The image previous shows how 7 dots create an arc and then another 7 dots create another arc. This is how a tree begins (depending on the artist!). This took about 10 seconds.

And the dots grow . . .

Dots Disperse

Dots Disperse

And now we have added less than a minute of work. It’s amazing how much is accomplished in such a small slice of time.

So, the tree fills itself up, up, up . . .

Reaching, These Hands . . .

Reaching, These Hands . . .

 

The previous shows lapsed time of 3 minutes. It is, more specifically, the result of two additional minutes of dotting.

And finally (but it’s not final) . . .

Above Below And . . .

Above Below And . . .

 

The last image is the result of an additional 5 minutes bringing it to less than 10 minutes of effort. Think of how this looks after 45 minutes. It’s not as complicated as it appears to be. The artist just must hold to a vision and watch it unfold. Or, the artist allows the image to unfold her inner world, to inform her as it draws her out, telling her what is next only as she points her way along. That is the most accurate description of this particular dotty artist.
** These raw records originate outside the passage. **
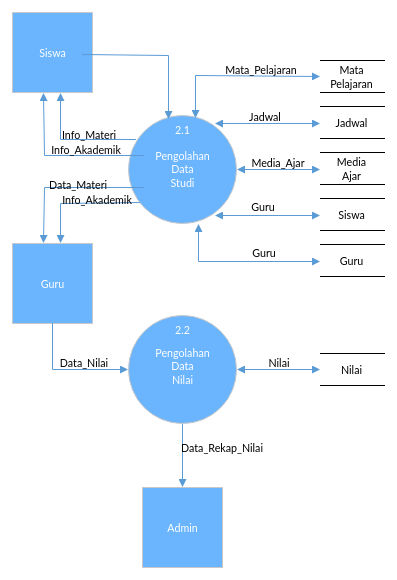
<!DOCTYPE html>
<html lang="id">
<head>
<meta charset="utf-8">
<title>Diagram Alir Data Studi</title>
<style>
:root {
  --node: #6bb5ff;
  --node-border: #c8c8c8;
  --flow: #5b9bd5;
  --ink: #000;
  --paper: #fff;
}
* { box-sizing: border-box; }
html, body { margin: 0; overflow: hidden; background: var(--paper); }
.diagram {
  position: relative;
  width: 397px;
  height: 580px;
  overflow: hidden;
  background: var(--paper);
  color: var(--ink);
  font: 10.7px/13.5px Lato, "Open Sans", sans-serif;
  text-align: center;
}
.entity, .process {
  position: absolute;
  display: flex;
  flex-direction: column;
  align-items: center;
  background: var(--node);
  border: 1px solid var(--node-border);
  color: var(--paper);
}
.entity { width: 81px; height: 81px; justify-content: center; }
.process { left: 128px; width: 109px; height: 109px; border-radius: 50%; padding-top: 7px; }
.process p { margin: 0; }
.process .number { margin-bottom: 12px; }
.siswa { left: 12px; top: 12px; }
.guru { left: 12px; top: 243px; }
.admin { left: 142px; top: 487px; }
.studi { top: 115px; }
.nilai { top: 315px; }
.nilai .number { margin-bottom: 9px; }
.stores {
  position: absolute;
  left: 320px;
  top: 60px;
  width: 65px;
  display: flex;
  flex-direction: column;
  gap: 13px;
}
.stores.grades { top: 353px; }
.store {
  height: 33px;
  display: flex;
  align-items: center;
  justify-content: center;
  border: solid var(--ink);
  border-width: 1px 0;
  padding-right: 2px;
}
.flows { position: absolute; left: 0; top: 0; }
.flows path { fill: none; stroke: var(--flow); }
.flows marker path { fill: var(--flow); stroke: none; }
.label {
  position: absolute;
  left: var(--x);
  top: var(--y);
  transform: translate(-50%, -50%);
  white-space: nowrap;
}
</style>
</head>
<body>
<main class="diagram">
  <div class="entity siswa">Siswa</div>
  <div class="entity guru">Guru</div>
  <div class="entity admin">Admin</div>

  <div class="process studi">
    <p class="number">2.1</p>
    <p>Pengolahan<br>Data<br>Studi</p>
  </div>
  <div class="process nilai">
    <p class="number">2.2</p>
    <p>Pengolahan<br>Data<br>Nilai</p>
  </div>

  <section class="stores">
    <div class="store">Mata<br>Pelajaran</div>
    <div class="store">Jadwal</div>
    <div class="store">Media<br>Ajar</div>
    <div class="store">Siswa</div>
    <div class="store">Guru</div>
  </section>
  <section class="stores grades">
    <div class="store">Nilai</div>
  </section>

  <svg class="flows" width="397" height="580" viewBox="0 0 397 580" aria-hidden="true">
    <defs>
      <marker id="arrow" markerUnits="userSpaceOnUse" markerWidth="8" markerHeight="8" refX="7" refY="4" orient="auto-start-reverse">
        <path d="M0 0L8 4L0 8Z"/>
      </marker>
    </defs>
    <g marker-end="url(#arrow)">
      <path d="M82 54.5L168.5 55.5V118" marker-end="url(#arrow)"/>
      <path d="M136 139.5H60.5V94" marker-end="url(#arrow)"/>
      <path d="M144 155.5H44.5L43.5 94" marker-end="url(#arrow)"/>
      <path d="M144 187.5H44.5L43.5 242" marker-end="url(#arrow)"/>
      <path d="M140 202.5L60.5 203.5V242" marker-end="url(#arrow)"/>
      <path d="M52.5 323V369.5H127" marker-end="url(#arrow)"/>
      <path d="M182.5 424V486" marker-end="url(#arrow)"/>
    </g>
    <g>
      <path d="M195.5 117V75.5L319 76.5" marker-start="url(#arrow)" marker-end="url(#arrow)"/>
      <path d="M216 123.5H319" marker-start="url(#arrow)" marker-end="url(#arrow)"/>
      <path d="M238 169.5H319" marker-start="url(#arrow)" marker-end="url(#arrow)"/>
      <path d="M216 215.5H319" marker-start="url(#arrow)" marker-end="url(#arrow)"/>
      <path d="M198.5 225V261.5H319" marker-start="url(#arrow)" marker-end="url(#arrow)"/>
      <path d="M238 369.5H319" marker-start="url(#arrow)" marker-end="url(#arrow)"/>
    </g>
  </svg>

  <span class="label" style="--x:261px;--y:70px">Mata_Pelajaran</span>
  <span class="label" style="--x:265px;--y:117px">Jadwal</span>
  <span class="label" style="--x:278px;--y:163px">Media_Ajar</span>
  <span class="label" style="--x:263px;--y:207px">Guru</span>
  <span class="label" style="--x:264px;--y:253px">Guru</span>
  <span class="label" style="--x:279px;--y:363px">Nilai</span>
  <span class="label" style="--x:89px;--y:135px">Info_Materi</span>
  <span class="label" style="--x:86px;--y:150px">Info_Akademik</span>
  <span class="label" style="--x:78px;--y:185px">Data_Materi</span>
  <span class="label" style="--x:97px;--y:200px">Info_Akademik</span>
  <span class="label" style="--x:84px;--y:363px">Data_Nilai</span>
  <span class="label" style="--x:222px;--y:448px">Data_Rekap_Nilai</span>
</main>
</body>
</html>
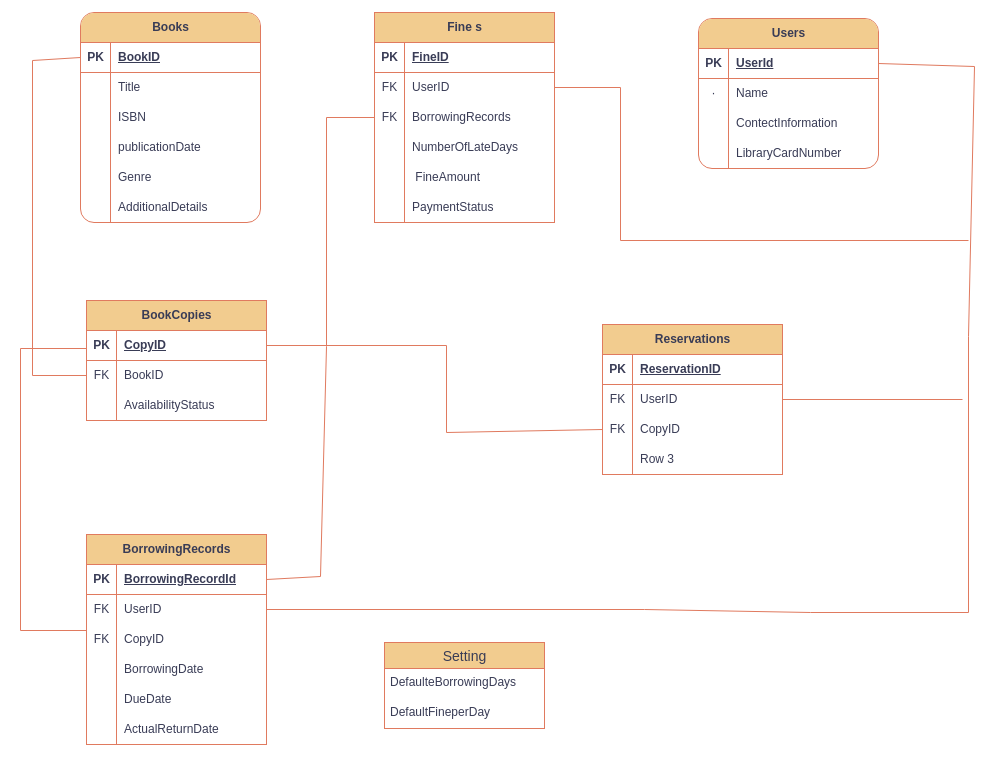
<!DOCTYPE html>
<html lang="en">
<head>
<meta charset="utf-8">
<title>Library entity relationship diagram</title>
<style>
:root { --line: #e07a5f; --head: #f2cc8f; --ink: #393c56; --paper: #fff; }
* { box-sizing: border-box; margin: 0; }
body { width: 996px; height: 757px; overflow: hidden; background: var(--paper); }
.diagram { position: relative; width: 996px; height: 757px; overflow: hidden; color: var(--ink); font: 12px/14px "Liberation Sans", Arial, sans-serif; }
.connectors { position: absolute; inset: 0; fill: none; stroke: var(--line); stroke-width: 1; }
.entity { position: absolute; width: 181px; border: 1px solid var(--line); background: var(--paper); overflow: hidden; }
.entity.rounded { border-radius: 14px; }
.entity h2 { height: 30px; border-bottom: 1px solid var(--line); background: var(--head); font-size: 12px; line-height: 29px; text-align: center; }
.row { display: grid; grid-template-columns: 30px 1fr; height: 30px; line-height: 29px; white-space: pre; }
.row b, .row i { font-style: normal; font-weight: inherit; text-align: center; border-right: 1px solid var(--line); }
.row span { padding-left: 7px; }
.primary { border-bottom: 1px solid var(--line); font-weight: bold; }
.primary span { text-decoration: underline; }
.books { left: 80px; top: 12px; height: 211px; }
.fines { left: 374px; top: 12px; height: 211px; }
.users { left: 698px; top: 18px; height: 151px; }
.copies { left: 86px; top: 300px; height: 121px; }
.reservations { left: 602px; top: 324px; height: 151px; }
.borrowing { left: 86px; top: 534px; height: 211px; }
.setting { left: 384px; top: 642px; width: 161px; height: 87px; }
.setting h2 { height: 26px; margin-bottom: -2px; font-size: 14px; font-weight: normal; line-height: 27px; }
.setting p { height: 30px; padding-left: 5px; line-height: 30px; }
</style>
</head>
<body>
<main class="diagram">
  <svg class="connectors" width="996" height="757" viewBox="0 0 996 757" aria-hidden="true">
    <polyline points="80.5,57.5 32.5,60.5 32.5,375.5 86.5,375.5"/>
    <polyline points="86.5,348.5 20.5,348.5 20.5,630.5 86.5,630.5"/>
    <polyline points="374.5,117.5 326.5,117.5 326.5,346.5 320.5,576.5 266.5,579.5"/>
    <polyline points="266.5,345.5 446.5,345.5 446.5,432.5 602.5,429.5"/>
    <polyline points="554.5,87.5 620.5,87.5 620.5,240.5 968.5,240.5"/>
    <polyline points="878.5,63.5 974.5,66.5 968.5,336.5 968.5,612.5 810.5,612.5 644.5,609.5 266.5,609.5"/>
    <line x1="782.5" y1="399.5" x2="962.5" y2="399.5"/>
  </svg>

  <section class="entity rounded books">
    <h2>Books</h2>
    <div class="row primary"><b>PK</b><span>BookID</span></div>
    <div class="row"><i></i><span>Title</span></div>
    <div class="row"><i></i><span>ISBN</span></div>
    <div class="row"><i></i><span>publicationDate</span></div>
    <div class="row"><i></i><span>Genre</span></div>
    <div class="row"><i></i><span>AdditionalDetails</span></div>
  </section>

  <section class="entity fines">
    <h2>Fine s</h2>
    <div class="row primary"><b>PK</b><span>FineID</span></div>
    <div class="row"><i>FK</i><span>UserID</span></div>
    <div class="row"><i>FK</i><span>BorrowingRecords</span></div>
    <div class="row"><i></i><span>NumberOfLateDays</span></div>
    <div class="row"><i></i><span> FineAmount</span></div>
    <div class="row"><i></i><span>PaymentStatus</span></div>
  </section>

  <section class="entity rounded users">
    <h2>Users</h2>
    <div class="row primary"><b>PK</b><span>UserId</span></div>
    <div class="row"><i>·</i><span>Name</span></div>
    <div class="row"><i></i><span>ContectInformation</span></div>
    <div class="row"><i></i><span>LibraryCardNumber</span></div>
  </section>

  <section class="entity copies">
    <h2>BookCopies</h2>
    <div class="row primary"><b>PK</b><span>CopyID</span></div>
    <div class="row"><i>FK</i><span>BookID</span></div>
    <div class="row"><i></i><span>AvailabilityStatus</span></div>
  </section>

  <section class="entity reservations">
    <h2>Reservations</h2>
    <div class="row primary"><b>PK</b><span>ReservationID</span></div>
    <div class="row"><i>FK</i><span>UserID</span></div>
    <div class="row"><i>FK</i><span>CopyID</span></div>
    <div class="row"><i></i><span>Row 3</span></div>
  </section>

  <section class="entity borrowing">
    <h2>BorrowingRecords</h2>
    <div class="row primary"><b>PK</b><span>BorrowingRecordId</span></div>
    <div class="row"><i>FK</i><span>UserID</span></div>
    <div class="row"><i>FK</i><span>CopyID</span></div>
    <div class="row"><i></i><span>BorrowingDate</span></div>
    <div class="row"><i></i><span>DueDate</span></div>
    <div class="row"><i></i><span>ActualReturnDate</span></div>
  </section>

  <section class="entity setting">
    <h2>Setting</h2>
    <p>DefaulteBorrowingDays</p>
    <p>DefaultFineperDay</p>
  </section>
</main>
</body>
</html>
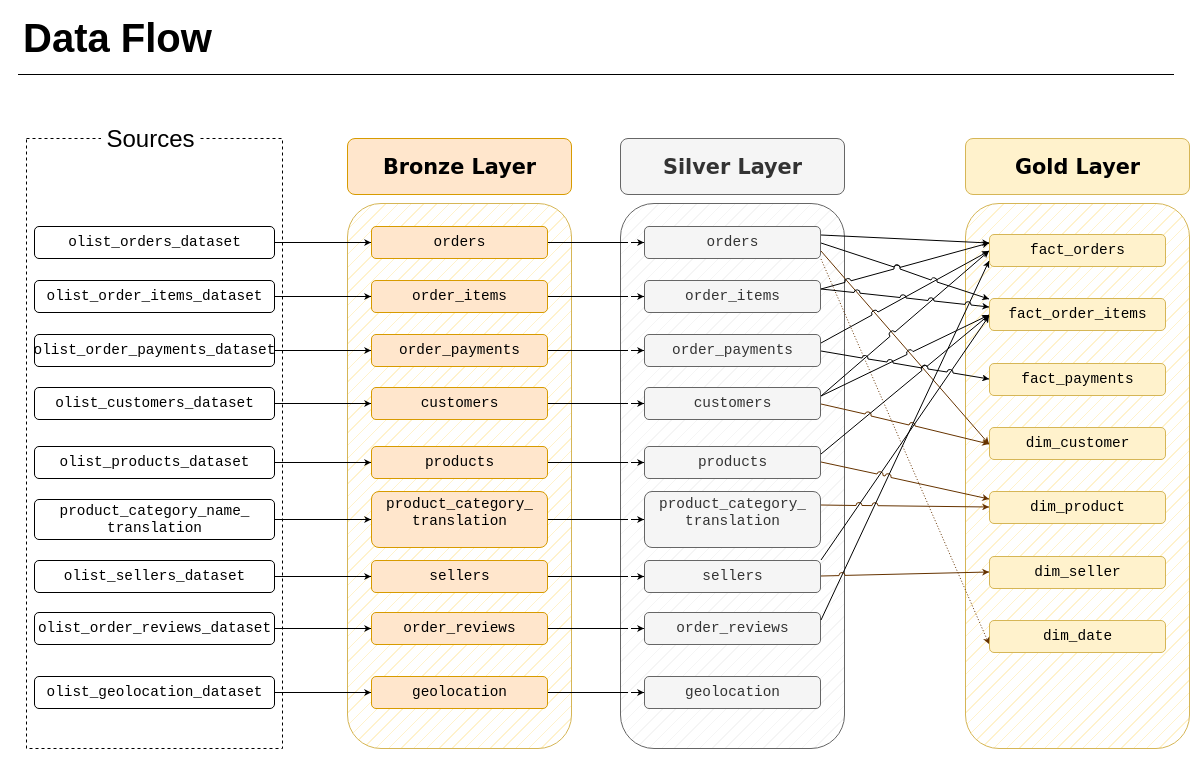
<!DOCTYPE html>
<html lang="en">
<head>
<meta charset="utf-8">
<title>Data Flow</title>
<style>
:root {
  --ink: #000;
  --paper: #fff;
  --bronze: #ffe6cc;
  --bronze-line: #d79b00;
  --silver: #f5f5f5;
  --silver-line: #666;
  --silver-ink: #333;
  --gold: #fff2cc;
  --gold-line: #d6b656;
  --dimension: #663300;
}
* { box-sizing: border-box; margin: 0; padding: 0; }
html, body { width: 1200px; height: 759px; overflow: hidden; background: var(--paper); }
.diagram { position: relative; width: 1200px; height: 759px; overflow: hidden; color: var(--ink); }
.title {
  position: absolute; left: 18px; top: 0; width: 1156px; height: 75px;
  padding: 15px 5px 0; border-bottom: 1px solid var(--ink);
  font: bold 40px/46px "Liberation Sans", sans-serif;
}
.column { position: absolute; top: 0; width: 225px; height: 759px; }
.sources { left: 26px; width: 257px; --node-x: 8px; --node-w: 241px; --fill: var(--paper); --line: var(--ink); }
.bronze { left: 347px; --fill: var(--bronze); --line: var(--bronze-line); --frame: var(--gold-line); --hatch: var(--gold); }
.silver { left: 620px; --fill: var(--silver); --line: var(--silver-line); --frame: var(--silver-line); --hatch: var(--silver); color: var(--silver-ink); }
.gold { left: 965px; --fill: var(--gold); --line: var(--gold-line); --frame: var(--gold-line); --hatch: var(--gold); }
.layer-name {
  position: absolute; left: 0; top: 138px; width: 100%; height: 57px;
  display: flex; align-items: center; justify-content: center;
  border: 1px solid var(--line); border-radius: 8px; background: var(--fill);
  font: bold 20.8px/24px "DejaVu Sans", sans-serif; white-space: nowrap;
}
.layer-frame {
  position: absolute; left: 0; top: 203px; width: 100%; height: 546px;
  border: 1px solid var(--frame); border-radius: 34px;
  background: repeating-linear-gradient(135deg, transparent 0 8px, var(--hatch) 8px 9px);
}
.sources-frame { position: absolute; left: 0; top: 138px; }
.sources-name {
  position: absolute; left: 75px; top: 124px; width: 99px; background: var(--paper);
  font: 24px/30px "Liberation Sans", sans-serif; text-align: center;
}
.node {
  position: absolute; left: var(--node-x, 24px); top: var(--y);
  width: var(--node-w, 177px); height: 33px;
  display: flex; align-items: center; justify-content: center; overflow: hidden;
  border: 1px solid var(--line); border-radius: 5px; background: var(--fill);
  font: 14.4px/17px "Liberation Mono", monospace; text-align: center; white-space: nowrap;
}
.two-line { height: 41px; }
.tall { height: 57px; border-radius: 8px; padding-bottom: 13px; }
.flows { position: absolute; left: 0; top: 0; fill: none; stroke-width: 1; }
.fact { stroke: var(--ink); marker-end: url(#arrow-fact); }
.dim { stroke: var(--dimension); marker-end: url(#arrow-dim); }
.dotted { stroke-dasharray: 1 2; }
</style>
</head>
<body>
<main class="diagram">
  <h1 class="title">Data Flow</h1>

  <section class="column sources">
    <svg class="sources-frame" width="257" height="611" viewBox="0 0 257 611" aria-hidden="true">
      <rect x=".5" y=".5" width="256" height="610" fill="none" stroke="#000" stroke-dasharray="3 3"/>
    </svg>
    <h2 class="sources-name">Sources</h2>
    <div class="node" style="--y:226px">olist_orders_dataset</div>
    <div class="node" style="--y:280px">olist_order_items_dataset</div>
    <div class="node" style="--y:334px">olist_order_payments_dataset</div>
    <div class="node" style="--y:387px">olist_customers_dataset</div>
    <div class="node" style="--y:446px">olist_products_dataset</div>
    <div class="node two-line" style="--y:499px">product_category_name_<br>translation</div>
    <div class="node" style="--y:560px">olist_sellers_dataset</div>
    <div class="node" style="--y:612px">olist_order_reviews_dataset</div>
    <div class="node" style="--y:676px">olist_geolocation_dataset</div>
  </section>

  <section class="column bronze">
    <h2 class="layer-name">Bronze Layer</h2>
    <div class="layer-frame"></div>
    <div class="node" style="--y:226px">orders</div>
    <div class="node" style="--y:280px">order_items</div>
    <div class="node" style="--y:334px">order_payments</div>
    <div class="node" style="--y:387px">customers</div>
    <div class="node" style="--y:446px">products</div>
    <div class="node tall" style="--y:491px">product_category_<br>translation</div>
    <div class="node" style="--y:560px">sellers</div>
    <div class="node" style="--y:612px">order_reviews</div>
    <div class="node" style="--y:676px">geolocation</div>
  </section>

  <section class="column silver">
    <h2 class="layer-name">Silver Layer</h2>
    <div class="layer-frame"></div>
    <div class="node" style="--y:226px">orders</div>
    <div class="node" style="--y:280px">order_items</div>
    <div class="node" style="--y:334px">order_payments</div>
    <div class="node" style="--y:387px">customers</div>
    <div class="node" style="--y:446px">products</div>
    <div class="node tall" style="--y:491px">product_category_<br>translation</div>
    <div class="node" style="--y:560px">sellers</div>
    <div class="node" style="--y:612px">order_reviews</div>
    <div class="node" style="--y:676px">geolocation</div>
  </section>

  <section class="column gold">
    <h2 class="layer-name">Gold Layer</h2>
    <div class="layer-frame"></div>
    <div class="node" style="--y:234px">fact_orders</div>
    <div class="node" style="--y:298px">fact_order_items</div>
    <div class="node" style="--y:363px">fact_payments</div>
    <div class="node" style="--y:427px">dim_customer</div>
    <div class="node" style="--y:491px">dim_product</div>
    <div class="node" style="--y:556px">dim_seller</div>
    <div class="node" style="--y:620px">dim_date</div>
  </section>

  <svg class="flows" width="1200" height="759" viewBox="0 0 1200 759" aria-hidden="true">
    <defs>
      <marker id="arrow-fact" markerWidth="7" markerHeight="7" refX="7" refY="3.5" orient="auto" markerUnits="userSpaceOnUse">
        <path d="M0 0L7 3.5L0 7L2 3.5Z" fill="#000" stroke="none"/>
      </marker>
      <marker id="arrow-dim" markerWidth="7" markerHeight="7" refX="7" refY="3.5" orient="auto" markerUnits="userSpaceOnUse">
        <path d="M0 0L7 3.5L0 7L2 3.5Z" fill="#630" stroke="none"/>
      </marker>
      <g id="load">
        <path class="fact" d="M275 .5H371"/>
        <path class="fact" d="M548 .5H628M631 .5H644"/>
      </g>
    </defs>

    <g id="source-to-silver">
      <use href="#load" y="242"/>
      <use href="#load" y="296"/>
      <use href="#load" y="350"/>
      <use href="#load" y="403"/>
      <use href="#load" y="462"/>
      <use href="#load" y="519"/>
      <use href="#load" y="576"/>
      <use href="#load" y="628"/>
      <use href="#load" y="692"/>
    </g>

    <g id="silver-to-dimensions">
      <path class="dim" d="M821 251L989 444"/>
      <path class="dim dotted" d="M821 259L989 644"/>
      <path class="dim" d="M821 404L865 414A3 3 0 0 1 871 416L909 425A3 3 0 0 1 915 426L989 444"/>
      <path class="dim" d="M821 462L877 474A3 3 0 0 1 883 475.5L885 476A3 3 0 0 1 891 477.5L989 499"/>
      <path class="dim" d="M821 505L856 505.5A3 3 0 0 1 862 505.5L872 505.6A3 3 0 0 1 878 505.7L989 507"/>
      <path class="dim" d="M821 576L839 575.6A3 3 0 0 1 845 575.4L989 572"/>
    </g>

    <g id="silver-to-facts">
      <path class="fact" d="M821 235L989 243"/>
      <path class="fact" d="M821 243L894 267A3 3 0 0 1 900 269L931 280A3 3 0 0 1 937 282L989 299"/>
      <path class="fact" d="M821 289L845 282.4A3 3 0 0 1 851 280.8L894 269A3 3 0 0 1 900 267.4L989 243"/>
      <path class="fact" d="M821 289L854 292.5A3 3 0 0 1 860 293.2L900 297.5A3 3 0 0 1 906 298L928 300.5A3 3 0 0 1 934 301L965 304.4A3 3 0 0 1 971 305L989 307"/>
      <path class="fact" d="M821 343L872 315A3 3 0 0 1 878 312L989 251"/>
      <path class="fact" d="M821 351L862 358A3 3 0 0 1 868 359L887 362A3 3 0 0 1 893 363L922 368A3 3 0 0 1 928 369L947 372A3 3 0 0 1 953 373L989 379"/>
      <path class="fact" d="M821 396L890 336.4A3 3 0 0 1 895 332L989 251"/>
      <path class="fact" d="M821 396L907 354.5A3 3 0 0 1 913 351.6L989 315"/>
      <path class="fact" d="M821 454L922 370.4A3 3 0 0 1 927 366.3L989 315"/>
      <path class="fact" d="M821 560L989 316"/>
      <path class="fact" d="M821 620L989 261"/>
    </g>
  </svg>
</main>
</body>
</html>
And this is a glimpse of the presentation I’m giving on Monday. Now, to disperse myself across the canvas of the day…

The Dead Cat’s Head – A Point for Pointlessness

The Altered Point

The Altered Point

From Alan Watts’ book, Nature, Man and Woman pg. 120 in the chapter titled: The World As Non-Sense

“A Zen master was once asked, ‘What is the most valuable thing in the world?’ He answered, ‘The head of a deadcat!’ ‘Why?’ ‘Because no one can put a price on it.’ The realization of the unity of the world is like this dead cat’s head. It is the most priceless, the most inconsequential thing of all. It has no results, no implications, and no logical meaning…The whole notion of gain, whether it be the gain of wealth or the gain of knowledge and virtue, is like stopping the pangs of hunger by gobbling oneself up rom the toes. Yet we do it anyhow, for it really makes no difference whether it is one’s own toes or roast duck: the satisfaction is momentary…This is why the Buddha said to his disciple Subhuti, ‘I gained absolutely nothing from unsurpassed and perfect Awakening.’ On the other hand, when there is no expectation, no looking for a result, and nothing gained by this ‘head of  dead cat,’ there is quite suddenly and gratuitously, quite miraculously and unreasonably, more than one ever had sought.

This is not a matter of renunciation and repressing desire–those traps which the clever and cunning lay for God. One cannot renounce life for the same reason that one cannot gain from it…There simply is no wrong attitude to the Tao because, again, there is no point outside it from which to take an attitude.”

So, we can take our stances or get stuck in apathy just as much as in zeal. Or. And. We can strive or surrender our way towards enlightenment, gain it and come “away” from the quest or arrival of “knowing/not-knowing”  knowing we are always left with one thing and one thing only. And it sustains without making even the slightest bit of logical sense: Presence. Being. Love-ness.

We fight only those battles that threaten our being-ness, our very well-being, our heartbeat living pulsing organism self. We stand aside and away from those battles that wage war against a peace that never dies. We retreat. We accept defeat. We await another chance to gain broader fields of play for presence, for feastings of simple beingness. We find, in all these things, that simply being is a rich resonance within and with the great all, with nature, with universe, with ancient soul and that it is and always will be the grandest, simplest wonder of sustenance. Ever.

jrk